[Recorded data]
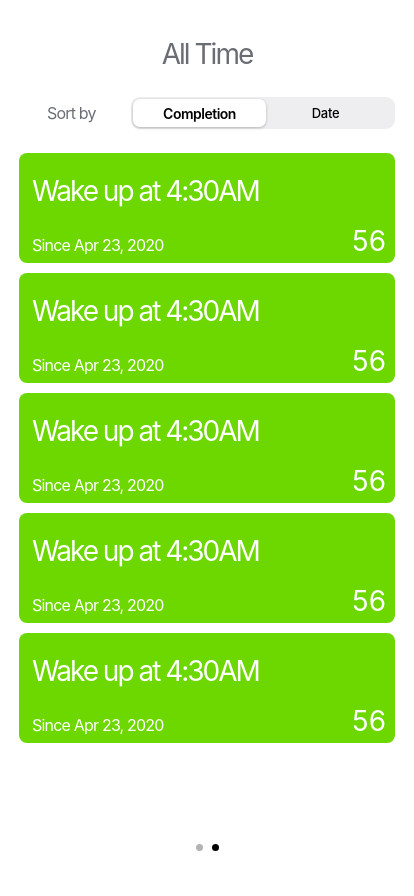
<!DOCTYPE html>
<html lang="en">
<head>
<meta charset="utf-8">
<title>All Time</title>
<style>
:root {
  --page: #ffffff;
  --muted: #6b6d75;
  --ink: #000000;
  --track: #eeeef0;
  --habit: #6dd700;
  --on-habit: #ffffff;
  --dot: #b3b3b3;
}
* { box-sizing: border-box; margin: 0; padding: 0; }
html, body { width: 414px; height: 896px; overflow: hidden; background: var(--page); }
body {
  font-family: Inter, Roboto, sans-serif;
  font-optical-sizing: none;
  font-variation-settings: "opsz" 14;
}
.screen {
  width: 414px;
  height: 896px;
  padding: 37px 19px 0;
  display: flex;
  flex-direction: column;
}
.screen-title {
  font-size: 28px;
  font-weight: 400;
  line-height: 34px;
  letter-spacing: -2px;
  color: var(--muted);
  text-align: center;
}
.sort-bar {
  display: flex;
  align-items: center;
  justify-content: space-between;
  height: 32px;
  margin-top: 26px;
  padding-left: 28px;
}
.sort-label { font-size: 16px; letter-spacing: -0.8px; color: var(--muted); }
.segments {
  display: grid;
  grid-template-columns: 133px 1fr;
  width: 264px;
  height: 32px;
  padding: 2px;
  border-radius: 9px;
  background: var(--track);
}
.segment {
  display: flex;
  align-items: center;
  justify-content: center;
  border-radius: 7px;
  font-size: 13px;
  font-weight: 500;
  letter-spacing: -0.3px;
  color: var(--ink);
  text-decoration: none;
}
.segment.selected {
  background: var(--page);
  box-shadow: 0 1px 3px rgba(0, 0, 0, .25);
  font-size: 14px;
  font-weight: 600;
  letter-spacing: -0.5px;
}
.segment:not(.selected) { padding-right: 8px; }
.habits {
  list-style: none;
  display: flex;
  flex-direction: column;
  gap: 10px;
  margin-top: 24px;
}
.habit {
  height: 110px;
  padding: 21px 9px 5px 13px;
  border-radius: 8px;
  background: var(--habit);
  color: var(--on-habit);
  display: flex;
  flex-direction: column;
  justify-content: space-between;
}
.habit-name { font-size: 28px; font-weight: 400; line-height: 35px; letter-spacing: -2px; white-space: nowrap; }
.habit-stats { display: flex; align-items: baseline; justify-content: space-between; }
.habit-since { font-size: 16px; line-height: 20px; letter-spacing: -0.8px; }
.habit-count { font-size: 28px; line-height: 34px; }
.page-dots { display: flex; justify-content: center; gap: 9px; margin-top: 101px; }
.page-dot { width: 7px; height: 7px; border-radius: 50%; background: var(--dot); }
.page-dot.current { background: var(--ink); }
</style>
</head>
<body>
<main class="screen">
  <h1 class="screen-title">All Time</h1>
  <div class="sort-bar">
    <span class="sort-label">Sort by</span>
    <nav class="segments" aria-label="Sort by">
      <a class="segment selected" href="#" aria-current="true">Completion</a>
      <a class="segment" href="#">Date</a>
    </nav>
  </div>
  <ul class="habits">
    <li class="habit">
      <h2 class="habit-name">Wake up at 4:30AM</h2>
      <div class="habit-stats"><span class="habit-since">Since Apr 23, 2020</span><span class="habit-count">56</span></div>
    </li>
    <li class="habit">
      <h2 class="habit-name">Wake up at 4:30AM</h2>
      <div class="habit-stats"><span class="habit-since">Since Apr 23, 2020</span><span class="habit-count">56</span></div>
    </li>
    <li class="habit">
      <h2 class="habit-name">Wake up at 4:30AM</h2>
      <div class="habit-stats"><span class="habit-since">Since Apr 23, 2020</span><span class="habit-count">56</span></div>
    </li>
    <li class="habit">
      <h2 class="habit-name">Wake up at 4:30AM</h2>
      <div class="habit-stats"><span class="habit-since">Since Apr 23, 2020</span><span class="habit-count">56</span></div>
    </li>
    <li class="habit">
      <h2 class="habit-name">Wake up at 4:30AM</h2>
      <div class="habit-stats"><span class="habit-since">Since Apr 23, 2020</span><span class="habit-count">56</span></div>
    </li>
  </ul>
  <div class="page-dots" role="img" aria-label="Page 2 of 2">
    <span class="page-dot"></span>
    <span class="page-dot current"></span>
  </div>
</main>
</body>
</html>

[Work instructions]
Drop every picture, then write out the remaining entries above exactly as they appear.

[Exercise output]
<!DOCTYPE html>
<html lang="en">
<head>
<meta charset="utf-8">
<title>All Time</title>
<style>
:root {
  --page: #ffffff;
  --muted: #6b6d75;
  --ink: #000000;
  --track: #eeeef0;
  --habit: #6dd700;
  --on-habit: #ffffff;
  --dot: #b3b3b3;
}
* { box-sizing: border-box; margin: 0; padding: 0; }
html, body { width: 414px; height: 896px; overflow: hidden; background: var(--page); }
body {
  font-family: Inter, Roboto, sans-serif;
  font-optical-sizing: none;
  font-variation-settings: "opsz" 14;
}
.screen {
  width: 414px;
  height: 896px;
  padding: 37px 19px 0;
  display: flex;
  flex-direction: column;
}
.screen-title {
  font-size: 28px;
  font-weight: 400;
  line-height: 34px;
  letter-spacing: -2px;
  color: var(--muted);
  text-align: center;
}
.sort-bar {
  display: flex;
  align-items: center;
  justify-content: space-between;
  height: 32px;
  margin-top: 26px;
  padding-left: 28px;
}
.sort-label { font-size: 16px; letter-spacing: -0.8px; color: var(--muted); }
.segments {
  display: grid;
  grid-template-columns: 133px 1fr;
  width: 264px;
  height: 32px;
  padding: 2px;
  border-radius: 9px;
  background: var(--track);
}
.segment {
  display: flex;
  align-items: center;
  justify-content: center;
  border-radius: 7px;
  font-size: 13px;
  font-weight: 500;
  letter-spacing: -0.3px;
  color: var(--ink);
  text-decoration: none;
}
.segment.selected {
  background: var(--page);
  box-shadow: 0 1px 3px rgba(0, 0, 0, .25);
  font-size: 14px;
  font-weight: 600;
  letter-spacing: -0.5px;
}
.segment:not(.selected) { padding-right: 8px; }
.habits {
  list-style: none;
  display: flex;
  flex-direction: column;
  gap: 10px;
  margin-top: 24px;
}
.habit {
  height: 110px;
  padding: 21px 9px 5px 13px;
  border-radius: 8px;
  background: var(--habit);
  color: var(--on-habit);
  display: flex;
  flex-direction: column;
  justify-content: space-between;
}
.habit-name { font-size: 28px; font-weight: 400; line-height: 35px; letter-spacing: -2px; white-space: nowrap; }
.habit-stats { display: flex; align-items: baseline; justify-content: space-between; }
.habit-since { font-size: 16px; line-height: 20px; letter-spacing: -0.8px; }
.habit-count { font-size: 28px; line-height: 34px; }
.page-dots { display: flex; justify-content: center; gap: 9px; margin-top: 101px; }
.page-dot { width: 7px; height: 7px; border-radius: 50%; background: var(--dot); }
.page-dot.current { background: var(--ink); }
</style>
</head>
<body>
<main class="screen">
  <h1 class="screen-title">All Time</h1>
  <div class="sort-bar">
    <span class="sort-label">Sort by</span>
    <nav class="segments" aria-label="Sort by">
      <a class="segment selected" href="#" aria-current="true">Completion</a>
      <a class="segment" href="#">Date</a>
    </nav>
  </div>
  <ul class="habits">
    <li class="habit">
      <h2 class="habit-name">Wake up at 4:30AM</h2>
      <div class="habit-stats"><span class="habit-since">Since Apr 23, 2020</span><span class="habit-count">56</span></div>
    </li>
    <li class="habit">
      <h2 class="habit-name">Wake up at 4:30AM</h2>
      <div class="habit-stats"><span class="habit-since">Since Apr 23, 2020</span><span class="habit-count">56</span></div>
    </li>
    <li class="habit">
      <h2 class="habit-name">Wake up at 4:30AM</h2>
      <div class="habit-stats"><span class="habit-since">Since Apr 23, 2020</span><span class="habit-count">56</span></div>
    </li>
    <li class="habit">
      <h2 class="habit-name">Wake up at 4:30AM</h2>
      <div class="habit-stats"><span class="habit-since">Since Apr 23, 2020</span><span class="habit-count">56</span></div>
    </li>
    <li class="habit">
      <h2 class="habit-name">Wake up at 4:30AM</h2>
      <div class="habit-stats"><span class="habit-since">Since Apr 23, 2020</span><span class="habit-count">56</span></div>
    </li>
  </ul>
  <div class="page-dots" role="img" aria-label="Page 2 of 2">
    <span class="page-dot"></span>
    <span class="page-dot current"></span>
  </div>
</main>
</body>
</html>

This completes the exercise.